Middlesex won the 2003 Pulitzer Prize for Fiction, and it’s the Leonard Lopate Show Book Club’s selection for July! It tells the story of Calliope Stephanides and three generations of the Greek-American Stephanides family who travel from a tiny village overlooking Mount Olympus to Detroit, then to the tree-lined streets of suburban Grosse Pointe. Calliope is not like other girls—she has to uncover a family secret and piece together her genetic history in order to reveal who she truly is. Jeffrey Eugenides joins us to discuss the novel.
Get the conversation started now by leaving a comment or question about the book!

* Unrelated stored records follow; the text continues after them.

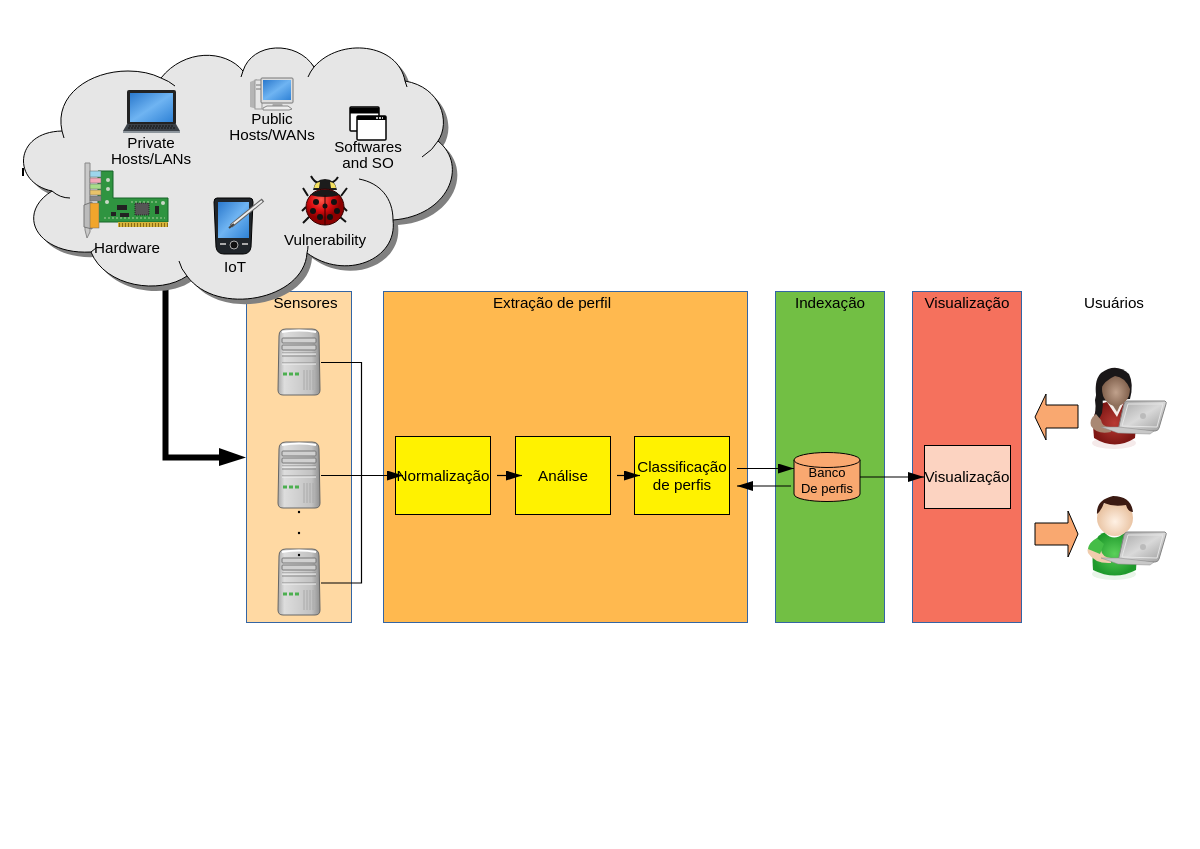
<!DOCTYPE html>
<html lang="pt">
<head>
<meta charset="utf-8">
<title>Arquitetura de extração de perfil</title>
<style>
:root {
  --sensor: #ffd9a3; --extract: #ffb94f; --index: #72bf44; --view: #f5715d;
  --panel-line: #3465a4; --step: #fff200; --view-box: #fcd3c1; --peach: #f9a870;
  --cloud: #e6e6e6; --shadow: #808080; --ink: #000;
}
* { box-sizing: border-box; margin: 0; }
html, body { overflow: hidden; }
body { position: relative; width: 1200px; height: 849px; background: #fff; color: var(--ink); font: 15.2px/18px "Liberation Sans", Arial, sans-serif; text-align: center; }
h2 { font: inherit; }
.pipeline { position: absolute; left: 246px; top: 291px; height: 332px; display: flex; }
.stage { display: flex; flex-direction: column; align-items: center; border: 1px solid var(--panel-line); padding-top: 2px; }
.sensors { width: 106px; margin-right: 31px; background: var(--sensor); }
.sensors h2 { padding-left: 13px; }
.extraction { width: 365px; margin-right: 27px; background: var(--extract); }
.extraction h2 { padding-right: 27px; }
.indexing { width: 110px; margin-right: 27px; background: var(--index); }
.viewing { width: 110px; margin-right: 37px; background: var(--view); }
.users { width: 110px; border-color: transparent; }
.steps { display: flex; gap: 23px; margin-top: 124px; padding-right: 6px; }
.box { display: flex; align-items: center; justify-content: center; border: 1px solid var(--ink); white-space: nowrap; }
.step { width: 96px; height: 79px; background: var(--step); }
.step:first-child { margin-right: 1px; }
.result { width: 87px; height: 64px; margin-top: 133px; background: var(--view-box); }
.art { position: absolute; inset: 0; }
.label { position: absolute; transform: translateX(-50%); line-height: 16px; white-space: nowrap; }
.store { font-size: 13px; }
</style>
</head>
<body>
<main class="pipeline">
  <section class="stage sensors"><h2>Sensores</h2></section>
  <section class="stage extraction">
    <h2>Extração de perfil</h2>
    <div class="steps">
      <div class="box step">Normalização</div>
      <div class="box step">Análise</div>
      <div class="box step">Classificação<br>de perfis</div>
    </div>
  </section>
  <section class="stage indexing"><h2>Indexação</h2></section>
  <section class="stage viewing"><h2>Visualização</h2><div class="box result">Visualização</div></section>
  <section class="stage users"><h2>Usuários</h2></section>
</main>

<svg class="art" width="1200" height="849" viewBox="0 0 1200 849" aria-hidden="true">
  <defs>
    <linearGradient id="metal" x2="1"><stop stop-color="#aaa"/><stop offset=".15" stop-color="#ddd"/><stop offset=".8" stop-color="#c2c2c2"/><stop offset="1" stop-color="#909090"/></linearGradient>
    <linearGradient id="screen" x2="1" y2="1"><stop stop-color="#2a78cc"/><stop offset=".5" stop-color="#6fb4f2"/><stop offset="1" stop-color="#2f82d6"/></linearGradient>
    <linearGradient id="silver" x2="1" y2="1"><stop stop-color="#a5a5a5"/><stop offset=".5" stop-color="#d9d9d9"/><stop offset="1" stop-color="#9a9a9a"/></linearGradient>
    <radialGradient id="light-skin" cx=".5" cy=".6"><stop stop-color="#fff1e4"/><stop offset="1" stop-color="#e9c3a2"/></radialGradient>
    <radialGradient id="dark-skin" cx=".5" cy=".6"><stop stop-color="#c0a18c"/><stop offset="1" stop-color="#80604c"/></radialGradient>
    <radialGradient id="red-shirt"><stop stop-color="#b83a34"/><stop offset="1" stop-color="#7e1714"/></radialGradient>
    <radialGradient id="green-shirt"><stop stop-color="#5bd05a"/><stop offset="1" stop-color="#1f9a2c"/></radialGradient>
    <radialGradient id="beetle" cx=".4" cy=".3"><stop stop-color="#ff5a4a"/><stop offset=".6" stop-color="#d80c10"/><stop offset="1" stop-color="#8c0000"/></radialGradient>
    <marker id="tip" viewBox="0 0 16 10" refX="16" refY="5" markerWidth="16" markerHeight="10" markerUnits="userSpaceOnUse" orient="auto"><path d="M0 0L16 5L0 10Z"/></marker>
    <path id="cloud-shape" d="M62 131C54 95 90 71 128 71Q147 71 161 78C184 49 225 49 243 71C252 42 297 40 314 67C340 37 398 43 405 81C441 87 451 122 438 141C469 166 448 216 393 220C398 260 345 281 307 253C304 300 217 317 187 276C160 295 105 287 91 252C37 255 15 214 52 191C12 183 13 132 62 131Z"/>
    <g id="server">
      <path d="M2 8Q2 1 9 1H35Q42 1 42 8L43 62Q43 67 38 67H6Q1 67 1 62Z" fill="url(#metal)" stroke="#666"/>
      <path d="M5 4Q22 1 39 4" fill="none" stroke="#fff" stroke-width="2"/>
      <g fill="#d0d0d0" stroke="#777"><rect x="5" y="10" width="34" height="5" rx="1"/><rect x="5" y="17" width="34" height="5" rx="1"/></g>
      <path d="M5 25H39M5 28H39M5 35H39" stroke="#888"/><path d="M5 26H39M5 36H39" stroke="#f4f4f4"/>
      <path d="M6 46H10M12 46H16M18 46H22" stroke="#4caf50" stroke-width="3"/>
      <path d="M27 42V62M30 42V62M33 42V62M36 42V62" stroke="#aaa"/>
    </g>
    <g id="notebook">
      <path d="M41 34L79 34Q81 35 80 37L73 61Q72 64 69 64L34 62Q32 61 33 59L38 37Q39 34 41 34Z" fill="url(#silver)" stroke="#858585"/>
      <path d="M42 37H77L71 60L36 59Z" fill="none" stroke="#e5e5e5"/>
      <circle cx="57" cy="49" r="3" fill="#bbb"/>
      <path d="M15 60L33 60L68 64L64 67L32 66Z" fill="#c8c8c8" stroke="#888" stroke-width=".5"/>
    </g>
  </defs>

  <g id="sensor-servers">
    <use href="#server" x="277" y="328"/><use href="#server" x="277" y="441"/><use href="#server" x="277" y="548"/>
    <circle cx="299" cy="512" r="1.2"/><circle cx="299" cy="533" r="1.2"/><circle cx="299" cy="555" r="1.2"/>
  </g>

  <g id="cloud-feed"><path d="M165.500 280V457.500H222" fill="none" stroke="#000" stroke-width="6"/><path d="M219 448L246 457.500L219 466Z"/></g>

  <g id="cloud">
    <use href="#cloud-shape" x="5" y="5" fill="var(--shadow)"/>
    <use href="#cloud-shape" fill="var(--cloud)" stroke="#000"/>
    <path d="M161 78Q169 81 175 86M243 71L241 77M314 67Q310 72 308 77M405 81L407 87M438 141Q433 150 422 157M393 220C393 198 380 183 359 179M307 253Q308 249 308 246M187 276Q181 269 179 261M91 252L96 248M52 191Q60 198 70 198M62 131L64 138" fill="none" stroke="#000"/>
    <path d="M23 168V176" stroke="#000" stroke-width="2"/>
  </g>

  <g id="laptop">
    <rect x="127" y="90" width="49" height="35" rx="2" fill="#222"/>
    <rect x="130" y="93" width="43" height="29" fill="url(#screen)"/>
    <path d="M127 124H176L180 131H123Z" fill="#3b4148"/><path d="M129 126H174M128 128H176" stroke="#111" stroke-dasharray="2 1"/>
    <path d="M123 131H180V133H123Z" fill="#8d959c"/>
  </g>
  <g id="desktop">
    <path d="M250 82L257 79V109L250 107Z" fill="#b5b5b5"/><rect x="255" y="80" width="7" height="29" fill="#e6e6e6" stroke="#999"/>
    <path d="M256 85H261M256 89H261" stroke="#777"/>
    <rect x="261" y="78" width="32" height="25" rx="1" fill="#ddd" stroke="#777"/><rect x="263" y="80" width="28" height="20" fill="url(#screen)"/>
    <path d="M273 103H282L283 107H272Z" fill="#aaa"/><path d="M263 108L267 106H288L292 109L289 110H263Z" fill="#eee" stroke="#888"/>
  </g>
  <g id="windows" fill="#fff" stroke="#000" stroke-width="1.500">
    <rect x="350" y="107" width="29" height="24" rx="1"/><path d="M350 109H379M350 112H379" stroke-width="3"/>
    <rect x="357" y="116" width="29" height="24" rx="1"/><path d="M357 118H386" stroke-width="4"/><path d="M376 118H383" stroke="#fff" stroke-dasharray="2 1"/>
  </g>
  <g id="expansion-card">
    <path d="M98 171H113V198H168V222H98Z" fill="#2f9440" stroke="#176428"/>
    <path d="M118 222H168V227H118Z" fill="#d5b33c"/><path d="M119 225H168" stroke="#8b6b12" stroke-width="4" stroke-dasharray="1 2"/>
    <path d="M85 163H90V232L87 238L85 230Z" fill="#c9c9c9" stroke="#888"/>
    <path d="M84 205L92 202V229L84 227Z" fill="#bbb" stroke="#777"/>
    <g stroke="#666" stroke-width=".5"><rect x="90" y="171" width="11" height="6" fill="#9dd6ec"/><rect x="90" y="178" width="11" height="5" fill="#f3a8b8"/><rect x="90" y="184" width="11" height="5" fill="#a8dc8a"/><rect x="90" y="190" width="11" height="5" fill="#e8c36a"/><rect x="90" y="196" width="11" height="5" fill="#888"/><rect x="90" y="203" width="9" height="25" fill="#f1a52c"/></g>
    <rect x="135" y="203" width="14" height="12" fill="#555" stroke="#222" stroke-dasharray="1 1"/>
    <g fill="#222"><rect x="117" y="205" width="10" height="5"/><rect x="111" y="212" width="5" height="4"/><rect x="120" y="213" width="9" height="4"/><rect x="155" y="206" width="4" height="8"/></g>
    <g fill="#c9d7c6"><circle cx="108" cy="180" r="2"/><circle cx="108" cy="189" r="2"/><circle cx="107" cy="202" r="2"/><circle cx="163" cy="203" r="2"/></g>
    <path d="M131 202H158M104 218H150M152 218H165" stroke="#a9cf9c" stroke-dasharray="2 2"/>
  </g>
  <g id="handheld">
    <path d="M217 198H250Q253 198 253 202L251 247Q250 254 243 254H224Q217 254 216 247L214 202Q214 198 217 198Z" fill="#20252a" stroke="#000"/>
    <rect x="218" y="202" width="31" height="36" fill="url(#screen)"/>
    <circle cx="234" cy="245" r="4" fill="#111" stroke="#aaa"/><path d="M220 244H226M242 244H248" stroke="#aaa" stroke-width="2"/>
    <path d="M231 226L263 200" stroke="#666" stroke-width="4"/><path d="M232 225L262 201" stroke="#eee" stroke-width="2"/><path d="M229 228L234 224" stroke="#444" stroke-width="2"/>
  </g>
  <g id="ladybug">
    <path d="M308 196L303 188M306 207L302 211M309 217L303 223M341 196L347 188M343 207L347 211M340 217L346 222M319 183Q314 182 311 176M330 183Q335 182 338 177" fill="none" stroke="#111" stroke-width="2"/>
    <path d="M313 190Q315 179 325 179Q335 179 337 190Z" fill="#1c1c1c"/>
    <path d="M314 188Q315 182 320 182L319 188ZM336 188Q335 182 330 182L331 188Z" fill="#f3df60"/>
    <ellipse cx="325" cy="207" rx="19" ry="18" fill="url(#beetle)" stroke="#300"/>
    <path d="M310 195Q325 184 340 195Q325 199 310 195Z" fill="#181818"/><path d="M325 195V225" stroke="#300"/>
    <g fill="#111"><circle cx="316" cy="202" r="3"/><circle cx="334" cy="202" r="3"/><circle cx="313" cy="211" r="3"/><circle cx="337" cy="211" r="3"/><circle cx="320" cy="217" r="3"/><circle cx="330" cy="217" r="3"/><circle cx="325" cy="206" r="2.500"/></g>
  </g>

  <g id="profile-store" stroke="#000" fill="var(--peach)">
    <path d="M794 460V494C794 504 860 504 860 494V460"/><ellipse cx="827" cy="460" rx="33" ry="7.500"/>
  </g>

  <g id="connectors" fill="none" stroke="#000" stroke-width="1.200">
    <path d="M321 362.500H361.500V583H321"/>
    <g marker-end="url(#tip)"><path d="M321 475.500H403"/><path d="M497 475.500H522"/><path d="M617 475.500H640"/><path d="M737 468.500H794"/><path d="M791 486H737"/><path d="M860 477H924"/></g>
  </g>

  <g id="exchange-arrows" fill="var(--peach)" stroke="#000">
    <path d="M1035 417L1046 394V405H1078V428H1046V440Z"/><path d="M1078 534L1068 511V523H1035V545H1068V557Z"/>
  </g>

  <g id="user-woman" transform="translate(1086 367)">
    <ellipse cx="28" cy="76" rx="22" ry="6" fill="#f5eaea"/>
    <path d="M11 34Q7 14 15 6Q30-5 43 7Q48 17 44 32Z" fill="#1a1718"/>
    <path d="M8 71Q4 37 21 35H37Q53 39 49 71Q29 84 8 71Z" fill="url(#red-shirt)"/>
    <path d="M21 35H38L31 50Z" fill="#f4ece8"/><path d="M24 34H36L31 45Z" fill="#8f705c"/>
    <ellipse cx="30" cy="22" rx="14" ry="17" fill="url(#dark-skin)"/>
    <path d="M14 23Q11 5 29 2Q46 4 44 22Q39 10 29 9Q19 13 14 23Z" fill="#1a1718"/>
    <path d="M12 19Q19 29 16 46Q13 54 6 56Q11 45 9 33Z" fill="#1a1718"/>
    <path d="M10 47Q3 52 5 59Q11 68 25 65L24 60Q16 60 15 53Z" fill="#a98873"/>
    <use href="#notebook"/>
  </g>
  <g id="user-man" transform="translate(1086 498)">
    <ellipse cx="28" cy="76" rx="22" ry="6" fill="#e9f5e9"/>
    <path d="M7 72Q4 37 20 34H38Q53 38 50 72Q29 83 7 72Z" fill="url(#green-shirt)"/>
    <path d="M19 35Q28 44 38 35Z" fill="#fff"/>
    <ellipse cx="29" cy="20" rx="18" ry="18" fill="url(#light-skin)"/>
    <path d="M11 16Q10 2 27-2Q45-2 47 14Q42 14 40 7Q27 9 18 5Q15 13 11 16Z" fill="#3b1a12"/>
    <path d="M11 43Q-1 49 2 55Q9 66 25 65L25 60Q16 59 15 52Z" fill="#f0cdae"/>
    <path d="M11 40Q3 44 2 51L14 56L18 46Z" fill="#45bd47"/>
    <use href="#notebook"/>
  </g>
</svg>

<div class="label" style="left:151px;top:135px">Private<br>Hosts/LANs</div>
<div class="label" style="left:272px;top:111px">Public<br>Hosts/WANs</div>
<div class="label" style="left:368px;top:139px">Softwares<br>and SO</div>
<div class="label" style="left:127px;top:240px">Hardware</div>
<div class="label" style="left:235px;top:259px">IoT</div>
<div class="label" style="left:325px;top:232px">Vulnerability</div>
<div class="label store" style="left:827px;top:465px">Banco<br>De perfis</div>
</body>
</html>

Chad Harbach’s novel The Art of Fielding is the next pick for the Leonard Lopate Show Book Club! It was named one of 2011’s best books by the New York Times and The New Yorker. Set at a midwestern college where a star shortstop has transformed the school’s baseball team, it follows five characters grappling with the consequences of one wild throw.
Get the conversation started now—leave a comment or question below!
Teju Cole's debut novel, Open City, is about a young Nigerian doctor who wanders around Manhattan reflecting on his relationships, recent breakup, and his past. Although it's set in busy, crowded New York City, the novel explores themes of isolation, dislocation, and identity. The New Yorker called Open City "Beautiful, subtle—and original...A prismatic debut," and it was awarded the 2012 PEN/Hemingway Award.
And start reading his novel Open City and leave a comment or question for our Book Club discussion on May 7.
Marilynne Robinson explores themes of love, loneliness, and survival in her debut novel Housekeeping. Published in 1980, it tells the story of Ruth and Lucille, two sisters growing up with only each for emotional support as they live with various relations in a remote town in the Far West.
Share your thoughts and comments below to join the conversation and watch a video of Marilynne Robinson discussing her favorite authors, writing habits and more!
Daniel Okrent was here in March to talk about his book Last Call: The Rise and Fall of Prohibition for the Book Club. He talked about his favorite writers and why he urges reporters—and everyone else—to avoid the word "indeed."
Daniel Okrent, former Public Editor for the New York Times, examines how and why we came to outlaw alcohol in this country, what life under Prohibition was like, and how it changed the country forever. In Last Call: The Rise and Fall of Prohibition , he shows how diverse forces came together to bring about Prohibition: the growing political power of the women’s suffrage movement, which allied itself with the antiliquor campaign; the fear of small-town Protestants that they were losing control of their country to the immigrants in the cities; the anti-German sentiment stoked by World War I; and a variety of other factors, ranging from the rise of the automobile to the advent of the income tax.
Pick up a copy and start reading! Daniel Okrent will be here on March 6 to talk about the book. Leave your questions and comments below to join the conversation!
Téa Obreht tells us that her absolute favorite book is The Master and Margarita, by Mikhail Bulkagov, and that she's very superstitious.